Read our interviews with the 4 pharmacists in our ongoing Pharmacy Careers® series. Each one has an amazing senior care pharmacy story. These pharmacists also shared their stories with students at a recent American Society of Consultant Pharmacists Annual Meeting.

The third senior care pharmacist featured in this series is Craig Stiens, PharmD, cofounder of Medication Managers and COO of RxConcile.


Stiens was one of the first college graduates in his family. “I grew up on the west side of Cincinnati, Ohio. In high school, I was a pitcher on the baseball team, and [I was] on the golf team. I was the senior class president, in charge of the spirit committee, involved in tutoring students in the community, [and I did] community service repairing old buildings in the inner city. My freshman and senior chemistry teachers were pharmacists as well. I also worked in a community pharmacy when I was 16, mopping floors and delivering meds.

“My senior year, we had to do a career project, and I chose pharmacy. My grandfather also said if he could have attended college, he would have been a pharmacist or a dentist. I also love to teach.”


Stiens’ high school experience working in a local independent pharmacy, along with the influence of his teachers, pointed him toward a career as a pharmacist. “My pharmacy was sold when I still had a year left in pharmacy school. I worked for a couple of independents and chains over the next 4 years. One of the independents serviced a couple of local nursing facilities. I would often fill their unit-dosed boxes [during] the day. The pharmacist would go to the facilities and do the consulting once per month. I knew about senior care but was not really involved.

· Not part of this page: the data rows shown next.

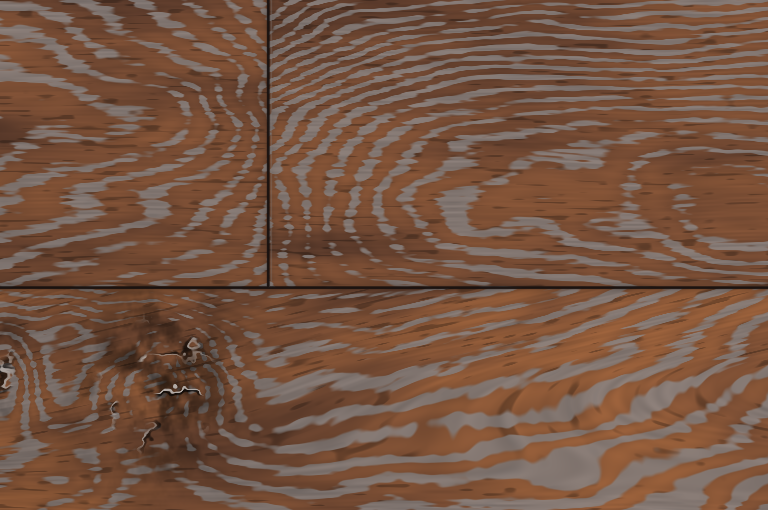
A Shadertoy shader for this texture:

```glsl
// Three brown oak planks with grey-limed grain, parted by dark bevelled seams.
// Each plank has a growth-ring field; rings and stretched noise together decide
// where grey pore dashes lie. Knots are bumps in the lower plank's field.

#define SEAM_Y 0.436
#define SEAM_X 0.526
#define SEAM_HALF 0.0022
#define LIME_LEVEL 0.90
#define RING_WARP 2.6
#define KNOT vec2(0.31, 0.245)
#define WOOD vec3(0.465, 0.295, 0.200)
#define WOOD_DARK vec3(0.350, 0.225, 0.165)
#define WOOD_ORANGE vec3(0.590, 0.370, 0.225)
#define LIME vec3(0.510, 0.480, 0.470)
#define SEAM_COLOR vec3(0.085, 0.060, 0.055)

float hash(vec2 c) {
    vec3 h = fract(vec3(c.xyx) * 0.1031);
    h += dot(h, h.yzx + 33.33);
    return fract((h.x + h.y) * h.z);
}

float noise(vec2 p) {
    vec2 c = floor(p), f = fract(p);
    f = f * f * (3.0 - 2.0 * f);
    return mix(mix(hash(c), hash(c + vec2(1, 0)), f.x),
               mix(hash(c + vec2(0, 1)), hash(c + vec2(1, 1)), f.x), f.y);
}

float fbm(vec2 p) {
    float sum = 0.0, amp = 0.53;
    for (int i = 0; i < 4; i++) {
        sum += amp * noise(p);
        p = p * 2.03 + 17.3;
        amp *= 0.5;
    }
    return sum;
}

float bump(vec2 p, vec2 center, vec2 size) {
    vec2 d = (p - center) / size;
    return exp(-dot(d, d));
}

// Nested arches whose tip lies at d = 0 and which open towards +x
float arches(vec2 d, float density) {
    return 5.0 * (1.0 - exp(-4.5 * d.x)) - density * d.y * d.y;
}

// Growth-ring field; whole numbers are ring centres
float ringField(vec2 p, float plank, float knot) {
    float rings;
    if (plank < 0.5) {
        rings = 20.0 * length((p - vec2(0.55, 0.75)) * vec2(0.55, 1.0));
        rings += 6.0 * knot + 4.0 * bump(p, vec2(0.01, 0.28), vec2(0.07, 0.10));
        rings += 2.5 * bump(p, vec2(0.13, 0.36), vec2(0.06, 0.05));
        rings += 2.5 * knot * (fbm(p * 16.0) - 0.5);
    } else if (plank < 1.5) {
        rings = arches(vec2(0.52 - p.x, p.y - 0.74), 45.0);
    } else {
        rings = arches(p - vec2(0.55, 0.60), 75.0);
        rings += 3.0 * bump(p, vec2(1.47, 0.57), vec2(0.24, 0.16));
    }
    vec2 shift = vec2(plank * 7.3);
    rings += RING_WARP * (noise(p * vec2(2.6, 6.0) + shift) - 0.5);
    return rings + 0.9 * (noise(p * vec2(8.0, 17.0) + shift) - 0.5);
}

void mainImage(out vec4 fragColor, in vec2 fragCoord) {
    vec2 p = fragCoord / iResolution.y;
    float pixel = 1.0 / iResolution.y;

    // Plank index: 0 below, 1 upper left, 2 upper right
    float plank = p.y < SEAM_Y ? 0.0 : (p.x < SEAM_X ? 1.0 : 2.0);
    float lower = 1.0 - min(plank, 1.0);
    float knot = lower * bump(p, KNOT, vec2(0.13, 0.16));
    float ringWave = 0.5 + 0.5 * cos(6.2832 * ringField(p, plank, knot));

    // Fibre coordinates run along the plank, tilted a little in the lower one
    vec2 fibre = vec2(p.x, p.y - 0.22 * lower * p.x * smoothstep(0.0, 0.3, p.y));
    fibre += vec2(plank * 3.7, 0.012 * noise(p * vec2(4.0, 7.0)));

    // Wood body: broad tone, ring shading and fine fibres
    float tone = fbm(fibre * vec2(2.5, 11.0) + 5.0);
    float fine = noise(fibre * vec2(14.0, 260.0));
    vec3 color = mix(WOOD_DARK, WOOD, smoothstep(0.15, 0.5, tone));
    float orange = smoothstep(0.35, 0.75, tone) * mix(0.35, 0.95, lower);
    color = mix(color, WOOD_ORANGE, orange * (1.0 - 0.4 * ringWave));
    color *= 0.95 + 0.10 * fine - 0.06 * ringWave;
    float darkPore = smoothstep(0.74, 0.92, noise(fibre * vec2(24.0, 190.0) + 41.0));
    color *= 1.0 - 0.25 * darkPore;

    // Grey lime caught in dashes along the rings
    float dash = 0.6 * noise(fibre * vec2(17.0, 165.0) + 9.0)
               + 0.4 * noise(fibre * vec2(46.0, 230.0) + 23.0);
    float patchy = noise(p * vec2(3.0, 8.0) + plank * 11.0);
    float limeSum = 0.55 * ringWave + 0.7 * dash + 0.3 * patchy;
    limeSum += lower * (0.22 * bump(p, vec2(1.25, 0.04), vec2(0.5, 0.08)) - 0.05);
    limeSum -= 0.18 * knot;
    float lime = smoothstep(LIME_LEVEL - 0.08, LIME_LEVEL + 0.10, limeSum);
    color = mix(color, LIME * (0.92 + 0.16 * fine), 0.88 * lime);

    // Knot: dark mottled heart with pale and black cracks
    float heart = max(knot, 0.7 * lower * bump(p, vec2(0.0, 0.27), vec2(0.05, 0.11)));
    float mottle = fbm(p * vec2(24.0, 20.0) + 3.0);
    color *= 1.0 - 0.6 * heart * smoothstep(0.65, 0.3, mottle);
    float crackField = fbm(p * vec2(13.0, 15.0) + 60.0) - 0.5;
    float crackZone = smoothstep(0.35, 0.75, heart) * smoothstep(0.5, 0.68, noise(p * 24.0));
    color *= 1.0 - 0.7 * crackZone * smoothstep(0.04, 0.01, abs(crackField - 0.03));
    color = mix(color, vec3(0.72, 0.69, 0.67),
                crackZone * smoothstep(0.022, 0.006, abs(crackField)));

    // Seams: soft shaded bevel, a light rim and a dark gap
    float toSeamY = abs(p.y - SEAM_Y);
    float toSeamX = p.y > SEAM_Y ? abs(p.x - SEAM_X) : 1.0;
    float toSeam = min(toSeamX, toSeamY);
    color *= 1.0 - 0.22 * exp(-toSeam * 130.0);
    float rim = smoothstep(0.003, 0.0, abs(toSeamX - 0.006)) * step(SEAM_X, p.x);
    color = mix(color, LIME, 0.35 * rim);
    float gap = 1.0 - smoothstep(SEAM_HALF - 0.5 * pixel, SEAM_HALF + pixel, toSeam);
    color = mix(color, SEAM_COLOR, 0.92 * gap);

    // Gentle falloff of light towards the lower left
    color *= 0.93 + 0.09 * smoothstep(0.0, 0.9, length(p * vec2(0.7, 1.0)));
    fragColor = vec4(clamp(color, 0.0, 1.0), 1.0);
}
```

“After graduating, one of my peers from pharmacy school, Chad Worz, started to work for an independent LTC [long-term care] pharmacy. He talked me into working with him. He had a vision for changing senior care pharmacy, and he knew it would be exactly what I would like to do and was good at. He wanted to see patients in the LTC facility, not just review their charts. He wanted to talk to the patients, nurses, and doctors, and help them make better decisions about their medication therapy.”


Stiens is a cofounder of Medication Managers, LLC, an independent consulting group. In addition to LTC consulting, he helped open and manage full-service, not-for-profit pharmacies, and he works 3 days a week in a federally qualified health center and primary care office, where he sees patients and teaches a class for patients with type 2 diabetes.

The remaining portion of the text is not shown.